Last week I read a great article called The One Question You Should Ask Your Child Tonight . And so naturally that night during dinner, I posed it to my girls:
How can I help you feel loved?
I had to smile at the certain predictability of my kids– I knew one would think this was a super meaningful discussion and she was happy to be having it while the other would start to act a little goofy and feel uncomfortable at the vulnerability of it all. I gave them a couple options to break the ice and from there it was smooth sailing.
The best part of asking a question like this?
The answers are deliciously surprising and simple.

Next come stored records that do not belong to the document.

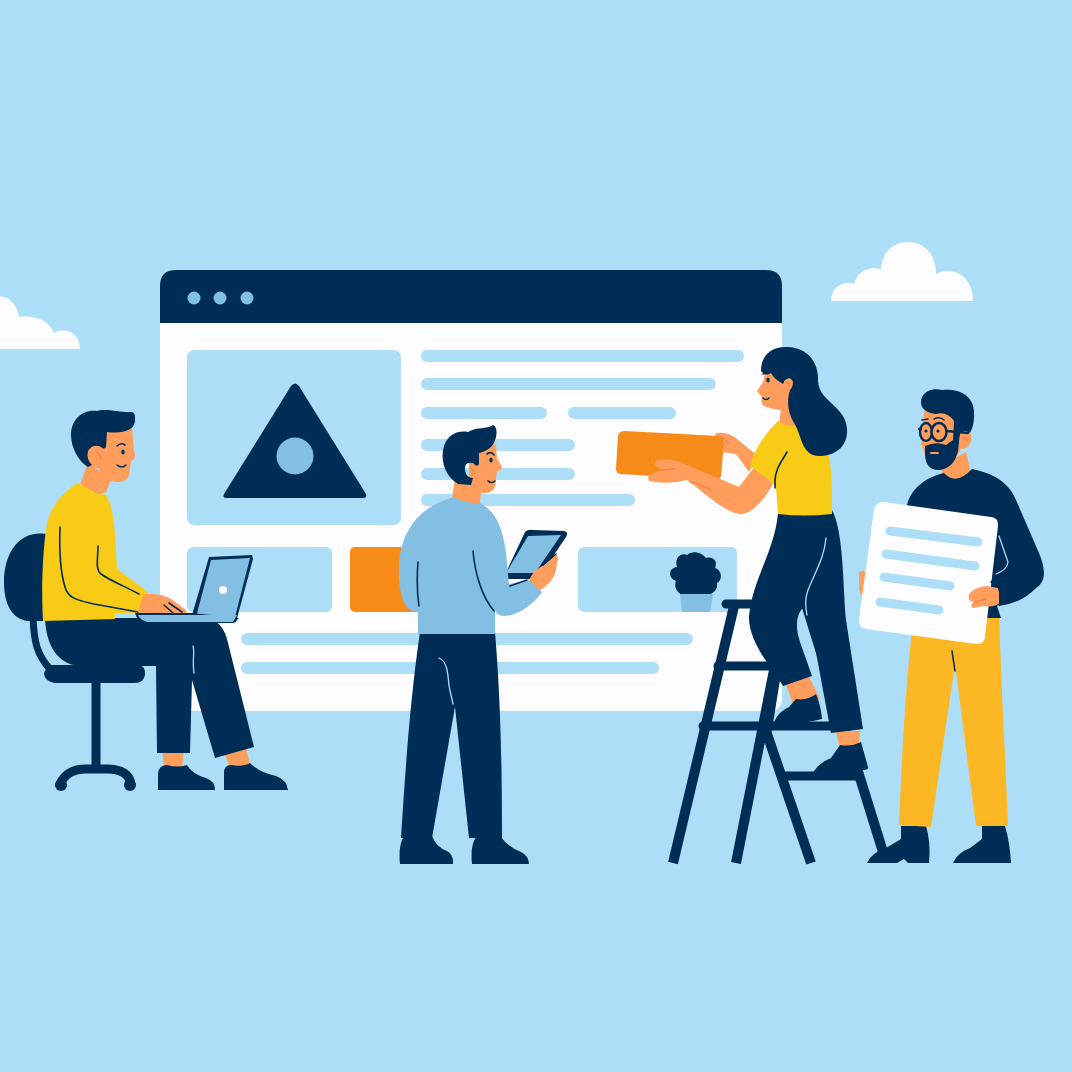
<!DOCTYPE html>
<html lang="en">
<head>
<meta charset="utf-8">
<title>Team building a web page</title>
<style>
:root {
  --sky: #addef8;
  --navy: #002d55;
  --white: #fdfdff;
  --blue: #82bfe3;
  --yellow: #f8cb17;
  --amber: #fcb724;
  --orange: #f68b1a;
  --skin: #ff9d5c;
  --skin-shade: #f08748;
}
html, body { margin: 0; height: 100%; overflow: hidden; background: var(--sky); }
svg { display: block; width: 1072px; height: 1072px; }
.sky { fill: var(--sky); }
.navy { fill: var(--navy); }
.white { fill: var(--white); }
.blue { fill: var(--blue); }
.yellow { fill: var(--yellow); }
.amber { fill: var(--amber); }
.orange { fill: var(--orange); }
.skin { fill: var(--skin); }
.shade { fill: var(--skin-shade); }
.line { fill: none; stroke: var(--navy); stroke-width: 1.6; stroke-linecap: round; stroke-linejoin: round; }
.seam { fill: none; stroke: var(--sky); stroke-width: 1.3; stroke-linecap: round; }
.crease { fill: none; stroke: var(--skin-shade); stroke-width: 1.6; stroke-linecap: round; }
.frame { fill: none; stroke: var(--navy); stroke-linecap: round; stroke-linejoin: round; }
.text-bars { fill: none; stroke: var(--sky); stroke-width: 12; stroke-linecap: round; }
.sheet-bars { fill: none; stroke: var(--sky); stroke-width: 9; stroke-linecap: round; }
</style>
</head>
<body>
<svg viewBox="0 0 1072 1072" role="img" aria-label="Four people assembling a large web page">
  <rect class="sky" width="1072" height="1072"/>

  <g id="clouds" class="white">
    <path d="M0 296C10 297 17 305 19 317C34 315 49 320 54 333C68 326 80 335 80 349H0Z"/>
    <path d="M831 301C831 287 843 280 854 284C857 271 869 266 881 269C882 252 893 242 908 242C924 242 936 254 936 274C951 266 973 274 973 301Z"/>
  </g>

  <g id="browser-window">
    <path class="white" d="M160 318H782V698Q782 711 769 711H173Q160 711 160 698Z"/>
    <path class="navy" d="M160 323V286Q160 270 176 270H766Q782 270 782 286V323Z"/>
    <g id="window-buttons" class="blue">
      <circle cx="194" cy="298" r="6.5"/>
      <circle cx="220" cy="298" r="6.5"/>
      <circle cx="247" cy="298" r="6.5"/>
    </g>
    <g id="hero-panel">
      <rect class="sky" x="187" y="350" width="214" height="175" rx="7"/>
      <path class="navy" d="M291 386Q295 381 299 386L366 494Q367 498 363 498H227Q222 498 224 494Z"/>
      <circle class="blue" cx="295" cy="456" r="18.5"/>
    </g>
    <path class="text-bars" d="M427 356H738M427 384H710M427 413H541M574 413H670M427 445H569M427 474H569M427 500H629M247 639H687M247 668H653"/>
    <g id="cards">
      <rect class="sky" x="187" y="547" width="145" height="65" rx="6"/>
      <rect class="orange" x="350" y="547" width="110" height="65" rx="5"/>
      <rect class="sky" x="578" y="547" width="159" height="65" rx="6"/>
    </g>
    <g id="plant">
      <path class="navy" d="M688 596C679 596 673 588 676 581C668 578 668 568 677 567C674 558 681 552 687 555C692 550 702 552 706 558C714 556 718 562 715 568C722 570 723 580 717 583C718 590 713 594 707 595Z"/>
      <path class="blue" d="M680 594H713L710 612H682Z"/>
    </g>
  </g>

  <g id="office-chair">
    <path class="navy" d="M46 534C20 530 4 552 4 582C4 608 15 622 32 621H52Z"/>
    <path class="frame" stroke-width="7" d="M33 617C34 642 37 655 50 669"/>
    <path class="navy" d="M48 665H139Q145 666 145 673Q145 683 134 683H55Q44 681 44 673Z"/>
    <path class="frame" stroke-width="9" d="M96 682V768"/>
    <path class="frame" stroke-width="9" d="M60 784C65 773 74 769 86 769H107C121 769 130 774 131 785"/>
    <circle class="navy" cx="61" cy="785" r="6"/>
    <circle class="navy" cx="130" cy="785" r="6"/>
  </g>

  <g id="laptop-worker">
    <path class="skin" d="M162 748H184L182 769H164ZM225 755L246 748L251 768H230Z"/>
    <path class="navy" d="M158 790V775Q158 765 167 765Q178 768 187 765Q192 774 206 778Q215 781 215 790Z"/>
    <path class="navy" d="M224 790V773Q224 765 231 765Q243 767 250 763Q260 773 276 776Q287 780 288 790Z"/>
    <path class="navy" d="M45 618H205C219 620 225 629 228 643L254 747L215 758L192 680L190 753H157L156 666H78C57 663 46 645 45 618Z"/>
    <path class="seam" d="M193 646C195 652 192 661 194 673"/>
    <path class="skin" d="M88 462L80 485Q92 500 106 492L111 480Z"/>
    <path class="skin" d="M92 440L105 428H132L134 451Q137 459 131 461L129 475Q127 483 116 482Q106 482 98 468Q88 468 84 455Z"/>
    <path class="navy" d="M88 467C78 461 71 447 71 435C71 419 83 409 97 411C106 408 122 413 131 412Q136 412 135 421C134 430 124 434 107 432L106 447Q104 450 101 447Q93 443 88 451Q86 459 92 465Z"/>
    <path class="crease" d="M96 452Q99 452 101 459"/>
    <ellipse class="navy" cx="123" cy="452" rx="1.7" ry="2.5"/>
    <path class="line" d="M117 446Q121 442 125 445M117 465Q122 469 126 465"/>
    <path class="yellow" d="M77 483C88 486 96 497 105 494C114 505 115 530 117 569L148 592L138 613H115V619L43 621C41 588 43 541 48 519C54 502 65 491 77 483Z"/>
    <path class="line" d="M60 527C59 554 61 574 65 587C68 598 76 600 94 604L138 612M98 546C98 559 95 569 101 574C109 580 126 587 139 594"/>
    <path class="skin" d="M143 595C153 592 163 595 171 599L186 610Q188 615 181 614H143L138 612Z"/>
    <path class="line" d="M169 603L182 612M164 605L173 613"/>
    <g id="laptop">
      <path class="navy" d="M209 557L252 555L253 559L236 622H190Z"/>
      <path class="blue" d="M211 560L250 558L234 621H195Z"/>
      <path class="navy" d="M135 613H192L239 618L234 623H146Q137 621 135 613Z"/>
      <path class="blue" d="M138 615H237L233 622H147Q140 620 138 615Z"/>
      <circle class="white" cx="223" cy="590" r="4"/>
    </g>
  </g>

  <g id="tablet-worker">
    <path class="navy" d="M400 864Q398 846 404 836H432Q436 847 447 851Q454 855 453 864ZM472 864Q470 846 476 837H501Q508 847 521 852Q529 856 529 864Z"/>
    <path class="navy" d="M420 632H495C499 680 502 735 502 838H469L455 707L432 838H401C405 775 410 700 420 632Z"/>
    <path class="seam" d="M439 658C447 661 448 673 449 686L453 704"/>
    <g id="tablet">
      <path class="navy" d="M525 532Q528 529 533 530L564 531Q569 532 566 537L541 574Q538 579 531 579H503Z"/>
      <path class="blue" d="M528 536L561 535L535 573H506Z"/>
    </g>
    <path class="skin" d="M529 582C531 573 537 569 544 565L555 555Q560 555 557 563Q556 576 549 583L537 593Z"/>
    <path class="line" d="M543 565L556 554"/>
    <path class="skin" d="M455 478L452 499Q466 512 480 504L481 490Z"/>
    <path class="skin" d="M469 460L480 449L496 444L497 458L502 467Q502 470 497 471L495 486Q493 494 482 493Q474 491 469 484Z"/>
    <path class="navy" d="M458 484C446 477 441 463 443 450C446 435 457 430 468 432C478 426 486 430 493 425Q498 427 496 437C494 447 487 451 479 453V464Q477 468 473 463Q464 461 465 470Q466 478 473 478L471 485Z"/>
    <path class="crease" d="M471 468Q474 469 474 474"/>
    <ellipse class="navy" cx="491" cy="460" rx="1.7" ry="2.5"/>
    <path class="line" d="M487 454Q491 451 494 455M488 481Q492 484 495 481"/>
    <path class="blue" d="M454 497Q466 504 480 503C497 512 503 530 506 553L509 584L529 580L542 592C535 603 518 616 504 616Q498 616 495 611V634H418V612C403 613 398 590 399 565C401 530 420 506 454 497Z"/>
    <path class="line" d="M418 562Q416 586 419 606M473 551C475 574 482 597 494 611M510 586L527 580"/>
  </g>

  <g id="step-ladder" class="frame" stroke-width="10">
    <path stroke-linecap="butt" d="M735 602L673 863M806 604L883 852M774 670L736 863M765 728L811 863"/>
    <path stroke-width="9" d="M726 604H810M718 666H778M703 726H838M783 776H856"/>
    <path stroke-linecap="butt" d="M779 655L766 735"/>
  </g>

  <g id="ladder-worker">
    <path class="skin" d="M785 682L809 677L820 699L793 704ZM836 731H860L859 746L840 749Z"/>
    <path class="navy" d="M774 722Q779 711 789 707L796 699Q807 701 816 694Q821 706 822 719Q802 724 774 726Z"/>
    <path class="navy" d="M814 771Q819 763 831 758L840 745Q851 747 861 742L868 767Q869 770 863 770L846 773Q830 777 814 774Z"/>
    <path class="navy" d="M778 513L832 510C844 532 843 590 846 620L863 729L831 733L807 604C797 611 794 624 800 642L812 676L783 686C772 668 748 642 749 616C753 578 775 550 778 513Z"/>
    <path class="seam" d="M826 538C824 559 815 572 808 590Q804 601 807 615"/>
    <path class="skin" d="M715 434C721 431 732 434 738 440L758 456L749 472L736 454L722 452Z"/>
    <path class="orange" d="M625 431L719 436Q724 437 724 442L721 476Q720 480 715 480L621 474Q616 474 616 469L618 436Q619 431 625 431Z"/>
    <path class="skin" d="M655 461C664 458 677 460 687 465L739 487L755 466L773 484C765 498 754 513 741 514C727 514 707 495 687 480Q668 485 649 481Q646 476 653 473L663 470Q653 466 655 461Z"/>
    <path class="crease" d="M662 470L675 469M690 482Q701 484 711 490M716 436Q724 437 728 443"/>
    <path class="skin" d="M782 400L779 425Q789 436 802 427L804 398Z"/>
    <path class="skin" d="M766 370Q772 364 791 377L801 392L789 410Q775 411 764 406Q760 403 762 397L757 391L763 382Z"/>
    <path class="yellow" d="M778 421Q790 429 804 425L826 444C833 469 832 492 832 514Q804 517 778 514L776 487L769 480L750 466Q757 441 778 421Z"/>
    <path class="line" d="M787 452C782 461 775 469 775 481V488"/>
    <path class="navy" d="M761 371C761 354 773 346 788 347C808 348 819 363 818 381C819 402 846 406 847 429C848 447 835 456 818 456C801 455 802 435 794 423C787 411 787 399 790 390Q794 385 789 381Q785 379 783 384Q774 379 771 373Q766 377 761 371Z"/>
    <path class="skin" d="M784 381Q790 375 793 382Q793 389 787 391Z"/>
    <path class="crease" d="M786 383Q789 382 789 387"/>
    <ellipse class="navy" cx="768" cy="380" rx="1.7" ry="2.5"/>
    <path class="line" d="M763 374L768 373M763 398Q766 401 769 398"/>
  </g>

  <g id="sheet-holder">
    <path class="navy" d="M867 863Q871 853 886 848L901 839V826H926Q931 842 929 863H908L904 859L897 863ZM953 863Q957 853 970 848L982 839V826H1005Q1010 843 1011 863Z"/>
    <path class="amber" d="M914 612H999C1001 680 1005 750 1008 826H976L955 664L931 827L899 825C902 750 906 680 914 612Z"/>
    <path class="line" d="M952 651L955 671"/>
    <path class="skin" d="M944 464L940 480Q952 488 971 473L966 452Z"/>
    <path class="navy" d="M907 505C912 486 928 477 944 473Q956 486 972 469C997 474 1010 485 1016 500L1039 553C1046 570 1046 582 1036 588C1023 598 1010 601 997 606L1001 618H985L915 560Z"/>
    <path class="skin" d="M925 405L955 414L965 432Q973 430 971 441Q969 449 961 449L951 466H930L921 444Z"/>
    <path class="navy" d="M922 407C918 395 929 387 942 390C958 388 973 395 974 411Q975 424 970 433Q963 429 960 434L958 451Q954 468 940 470Q926 471 925 455V446Q936 441 946 445L953 440L954 421Q947 411 936 414Q926 413 922 407Z"/>
    <path class="skin" d="M960 435Q965 429 970 433Q973 442 965 448Q959 449 959 443Z"/>
    <path class="crease" d="M963 439Q967 436 967 441"/>
    <path stroke="#ff9d5c" stroke-width="2" stroke-linecap="round" d="M931 453H938"/>
    <g class="frame" stroke-width="2.4">
      <ellipse class="skin" cx="926" cy="432" rx="6" ry="9"/>
      <ellipse class="skin" cx="939" cy="432" rx="7.5" ry="9"/>
      <path d="M947 431L968 433M921 429H919"/>
    </g>
    <path class="line" d="M922 420L928 419M934 419Q940 416 944 420"/>
    <circle class="navy" cx="926" cy="431" r="1.6"/>
    <circle class="navy" cx="938" cy="431" r="1.6"/>
    <path class="skin" d="M859 575Q858 570 864 571L873 573L869 598Q861 597 859 590Z"/>
    <g id="paper-sheet">
      <path class="white" d="M884 502L991 517Q999 518 998 526L985 637Q984 645 976 644L866 629Q858 627 859 619L874 510Q876 501 884 502Z"/>
      <path class="sheet-bars" d="M890 531L978 542M886 554L975 566M884 577L950 586M880 602L939 610"/>
    </g>
    <path class="skin" d="M969 594Q975 587 986 586L998 588L1001 602Q994 608 984 606L973 608Q969 605 974 602Q967 601 969 594Z"/>
    <path class="crease" d="M975 602L986 599"/>
    <path class="navy" d="M1001 543L1008 566L990 582L999 589V606Q1022 603 1036 588L1030 560Z"/>
    <path class="seam" d="M999 536L1008 562Q1007 570 996 574"/>
  </g>
</svg>
</body>
</html>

I feel loved when you call me love names. When you rub my back. When you randomly text me. When you tell stories from when I was a baby. When we go to Starbucks together. When we laugh and joke around. When we get in your bed and read or talk. When you help me decide what to wear.
It turns out the things kids want most are the easiest, most inexpensive luxuries we already possess: Time and attention.
To be seen and heard.
And if you’re a parent, you’ve surely witnessed the acting out that comes from a child who hasn’t been seen or heard deeply enough. They find unhealthy ways to make it happen and force your attention on them.
It’s a few day later now and in the wake of the tragedy in France, I’ve been dialoguing and debating the refugee crisis online with strangers. During one such conversation, there was one man in particular who was extremely insulting, aggressive and downright mean to everyone. He was so blatantly condescending it almost became comical.
But you begin to wonder about a person who acts so openly hostile to others. And though I was frustrated, it actually made me feel a little sad. Here we were, the lot of us, feeling a little raw and thoughtful and desperately trying to make sense of how to approach such tenuous world affairs–with so much at stake– and this man was being so childish.
And somehow, I thought of the article I had read and I started to wonder…What would make this man feel loved?
I sat wondering if perhaps his entire life he had not felt seen or heard and behaving this way was the only time people paid attention to him. (Because as is common in these situations, the attention unfortunately drifts from the matter at hand to the jackass attacking everyone.)
It was a clear illustration to me of what happens when unheard, unseen little people grow up into unseen, unheard big people.
It’s ugly. And harsh. And destructive.
And so I’m going to ask my kids from time to time what they need to feel loved. And I’m going to ask the older one too, even though he’s out of the house now. Because over the years, things didn’t always go so well around here and I’m not so sure everyone always felt seen and heard.
I’m telling you this because I believe it’s never too late. When you know better, you do better. It takes courage and vulnerability to ask, but I’m betting the rewards are going to be worth the risk.
And I’m going to believe that it’s healing for parents of any age,
to ask children of any age
how to love them better.
And I’m sending hope and light and goodness to the mean guy on the Internet. I hope someone sees you and hears you today, sir. And that it softens your heart and changes your life.